### What to produce
Each line of the records below that contains "paper" needs to be copied.

### Source information

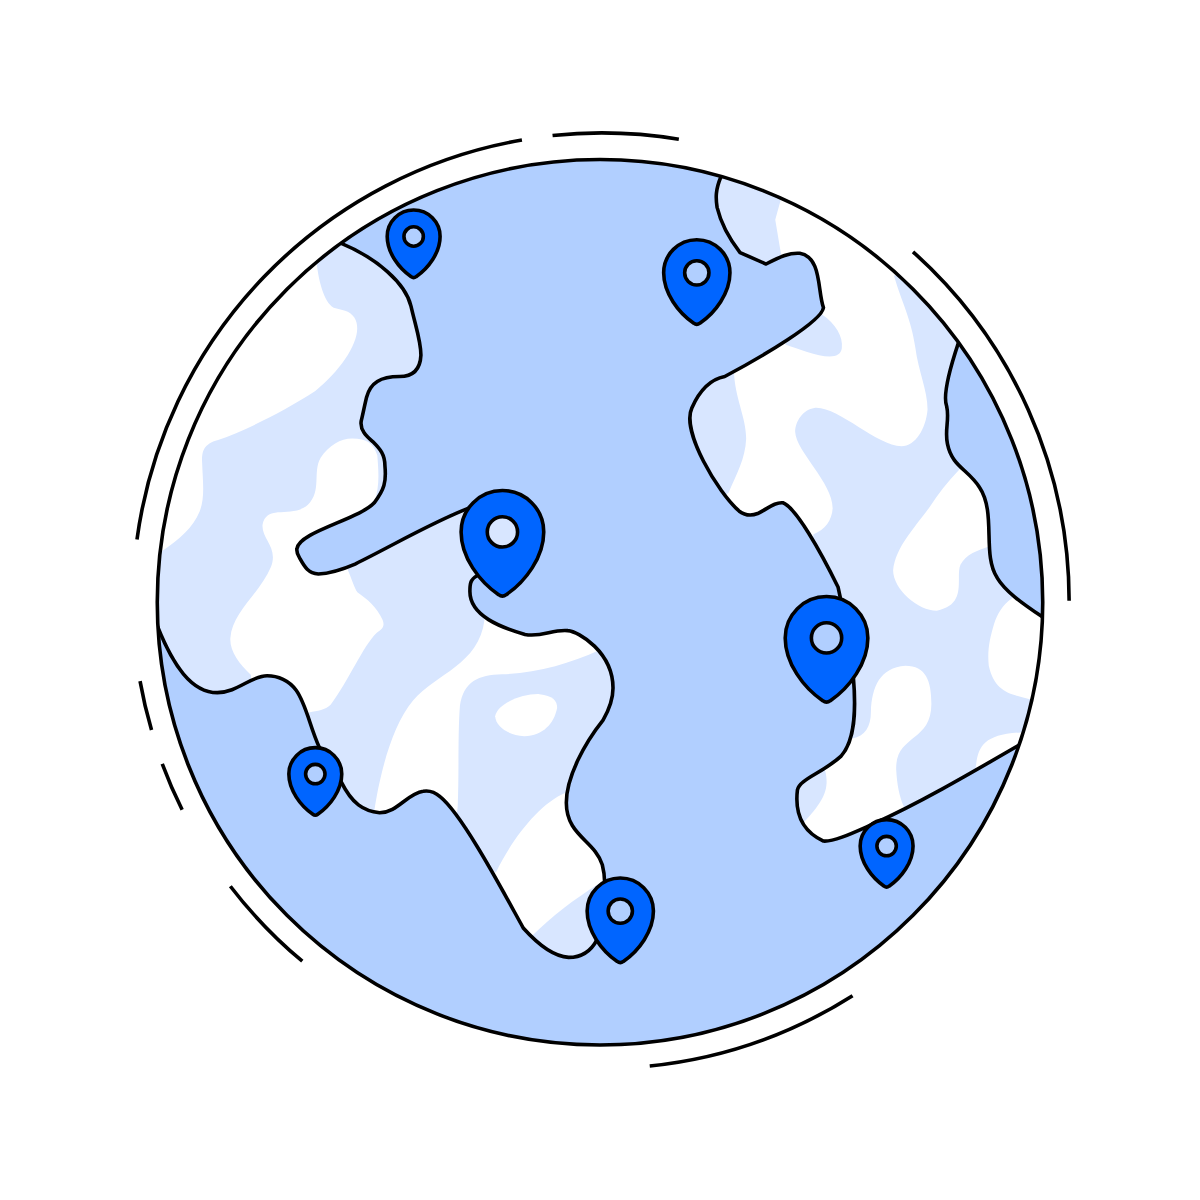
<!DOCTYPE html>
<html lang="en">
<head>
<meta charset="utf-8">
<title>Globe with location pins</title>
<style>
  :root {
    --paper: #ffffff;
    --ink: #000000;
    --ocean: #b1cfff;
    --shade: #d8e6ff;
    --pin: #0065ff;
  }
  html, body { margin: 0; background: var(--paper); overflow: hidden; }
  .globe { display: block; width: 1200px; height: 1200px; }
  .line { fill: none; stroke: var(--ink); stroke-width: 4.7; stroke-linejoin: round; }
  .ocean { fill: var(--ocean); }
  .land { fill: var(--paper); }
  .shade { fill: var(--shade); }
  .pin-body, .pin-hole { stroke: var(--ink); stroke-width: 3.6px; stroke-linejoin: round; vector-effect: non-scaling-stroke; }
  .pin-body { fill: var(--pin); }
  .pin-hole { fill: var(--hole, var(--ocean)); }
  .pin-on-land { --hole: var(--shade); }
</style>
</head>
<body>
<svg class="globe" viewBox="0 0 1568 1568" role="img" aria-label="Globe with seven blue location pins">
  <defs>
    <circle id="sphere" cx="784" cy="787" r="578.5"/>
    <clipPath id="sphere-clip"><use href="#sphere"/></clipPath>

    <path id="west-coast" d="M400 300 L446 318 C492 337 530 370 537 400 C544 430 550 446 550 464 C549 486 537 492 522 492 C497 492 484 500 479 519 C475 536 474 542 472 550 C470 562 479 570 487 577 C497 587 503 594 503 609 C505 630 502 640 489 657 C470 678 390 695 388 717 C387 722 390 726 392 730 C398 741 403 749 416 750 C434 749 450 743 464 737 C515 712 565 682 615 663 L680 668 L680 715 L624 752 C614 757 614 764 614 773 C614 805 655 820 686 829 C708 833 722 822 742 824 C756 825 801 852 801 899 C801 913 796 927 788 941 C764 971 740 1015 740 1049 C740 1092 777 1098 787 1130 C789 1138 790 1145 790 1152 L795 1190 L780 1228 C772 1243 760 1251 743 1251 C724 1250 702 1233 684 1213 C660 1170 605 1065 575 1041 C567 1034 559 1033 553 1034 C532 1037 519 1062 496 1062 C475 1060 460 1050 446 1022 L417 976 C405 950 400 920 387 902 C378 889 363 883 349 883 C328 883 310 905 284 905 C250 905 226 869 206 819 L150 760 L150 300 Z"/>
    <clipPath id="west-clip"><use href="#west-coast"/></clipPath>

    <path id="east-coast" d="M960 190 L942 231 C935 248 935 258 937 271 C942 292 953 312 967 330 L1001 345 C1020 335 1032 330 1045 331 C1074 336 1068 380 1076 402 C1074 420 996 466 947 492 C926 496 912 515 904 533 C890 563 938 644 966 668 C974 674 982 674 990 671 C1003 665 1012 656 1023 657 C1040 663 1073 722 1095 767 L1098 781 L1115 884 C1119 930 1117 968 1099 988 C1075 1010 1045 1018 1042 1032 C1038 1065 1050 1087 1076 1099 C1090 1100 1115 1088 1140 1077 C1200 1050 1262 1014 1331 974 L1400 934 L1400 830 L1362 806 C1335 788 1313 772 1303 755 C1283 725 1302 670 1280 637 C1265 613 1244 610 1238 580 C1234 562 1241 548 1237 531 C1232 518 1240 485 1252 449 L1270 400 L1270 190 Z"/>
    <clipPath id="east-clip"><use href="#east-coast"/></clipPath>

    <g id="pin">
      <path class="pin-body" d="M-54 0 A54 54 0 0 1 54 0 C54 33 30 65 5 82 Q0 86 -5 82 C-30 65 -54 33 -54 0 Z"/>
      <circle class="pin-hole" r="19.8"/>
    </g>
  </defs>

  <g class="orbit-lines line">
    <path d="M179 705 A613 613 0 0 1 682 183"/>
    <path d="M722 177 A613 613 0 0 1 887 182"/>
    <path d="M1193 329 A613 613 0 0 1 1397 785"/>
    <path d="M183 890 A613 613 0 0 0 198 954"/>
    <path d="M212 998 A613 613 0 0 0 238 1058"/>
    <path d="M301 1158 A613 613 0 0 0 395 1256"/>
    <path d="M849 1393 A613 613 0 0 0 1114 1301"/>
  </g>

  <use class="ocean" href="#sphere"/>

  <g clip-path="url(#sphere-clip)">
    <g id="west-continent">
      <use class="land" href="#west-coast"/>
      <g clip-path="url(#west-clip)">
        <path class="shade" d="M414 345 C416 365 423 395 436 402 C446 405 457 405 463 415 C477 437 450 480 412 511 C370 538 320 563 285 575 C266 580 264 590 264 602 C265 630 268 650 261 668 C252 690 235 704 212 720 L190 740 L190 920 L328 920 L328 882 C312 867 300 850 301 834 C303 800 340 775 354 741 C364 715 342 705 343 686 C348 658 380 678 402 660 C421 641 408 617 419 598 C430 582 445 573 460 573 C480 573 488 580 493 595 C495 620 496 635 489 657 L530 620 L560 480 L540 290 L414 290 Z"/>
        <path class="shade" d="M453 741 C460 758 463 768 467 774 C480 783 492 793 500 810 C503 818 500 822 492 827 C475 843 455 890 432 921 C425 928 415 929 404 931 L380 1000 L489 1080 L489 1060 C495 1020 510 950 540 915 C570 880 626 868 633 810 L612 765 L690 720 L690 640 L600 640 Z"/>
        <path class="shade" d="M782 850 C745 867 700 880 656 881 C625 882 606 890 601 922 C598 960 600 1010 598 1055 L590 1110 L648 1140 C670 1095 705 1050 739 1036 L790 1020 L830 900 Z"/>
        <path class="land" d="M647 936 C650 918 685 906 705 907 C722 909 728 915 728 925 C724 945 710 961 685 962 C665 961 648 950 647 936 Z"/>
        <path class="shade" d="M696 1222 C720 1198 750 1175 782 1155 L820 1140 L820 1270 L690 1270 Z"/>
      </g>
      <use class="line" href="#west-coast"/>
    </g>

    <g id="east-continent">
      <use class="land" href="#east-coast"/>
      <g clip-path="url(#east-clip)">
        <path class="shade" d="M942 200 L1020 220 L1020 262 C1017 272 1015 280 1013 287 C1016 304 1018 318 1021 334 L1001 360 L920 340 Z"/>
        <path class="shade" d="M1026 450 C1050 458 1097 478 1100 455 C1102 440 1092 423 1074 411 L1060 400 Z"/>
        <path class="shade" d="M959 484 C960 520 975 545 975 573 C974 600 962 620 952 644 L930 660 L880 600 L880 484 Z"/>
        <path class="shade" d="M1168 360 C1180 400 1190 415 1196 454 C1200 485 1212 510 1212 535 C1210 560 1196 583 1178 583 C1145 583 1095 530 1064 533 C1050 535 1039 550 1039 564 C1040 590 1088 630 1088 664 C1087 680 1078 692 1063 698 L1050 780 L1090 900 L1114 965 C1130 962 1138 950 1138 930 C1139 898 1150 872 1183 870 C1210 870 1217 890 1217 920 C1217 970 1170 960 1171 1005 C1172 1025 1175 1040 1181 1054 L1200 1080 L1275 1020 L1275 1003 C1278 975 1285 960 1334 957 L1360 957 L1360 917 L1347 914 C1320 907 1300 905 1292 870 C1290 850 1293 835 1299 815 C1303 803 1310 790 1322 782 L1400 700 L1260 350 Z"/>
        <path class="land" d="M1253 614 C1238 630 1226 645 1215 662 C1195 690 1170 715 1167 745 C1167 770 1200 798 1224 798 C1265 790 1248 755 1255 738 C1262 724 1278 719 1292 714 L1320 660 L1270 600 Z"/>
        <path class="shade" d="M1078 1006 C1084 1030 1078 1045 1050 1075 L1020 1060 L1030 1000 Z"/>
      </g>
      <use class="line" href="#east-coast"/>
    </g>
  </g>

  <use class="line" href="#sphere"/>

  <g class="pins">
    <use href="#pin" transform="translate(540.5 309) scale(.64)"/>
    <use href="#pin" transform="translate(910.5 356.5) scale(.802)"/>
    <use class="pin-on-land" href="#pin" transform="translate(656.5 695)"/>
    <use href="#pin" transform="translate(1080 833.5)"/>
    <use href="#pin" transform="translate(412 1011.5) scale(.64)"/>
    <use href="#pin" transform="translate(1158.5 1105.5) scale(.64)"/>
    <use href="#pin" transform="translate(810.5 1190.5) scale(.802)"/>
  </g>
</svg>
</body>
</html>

######

### Your solution
    --paper: #ffffff;
  html, body { margin: 0; background: var(--paper); overflow: hidden; }
  .land { fill: var(--paper); }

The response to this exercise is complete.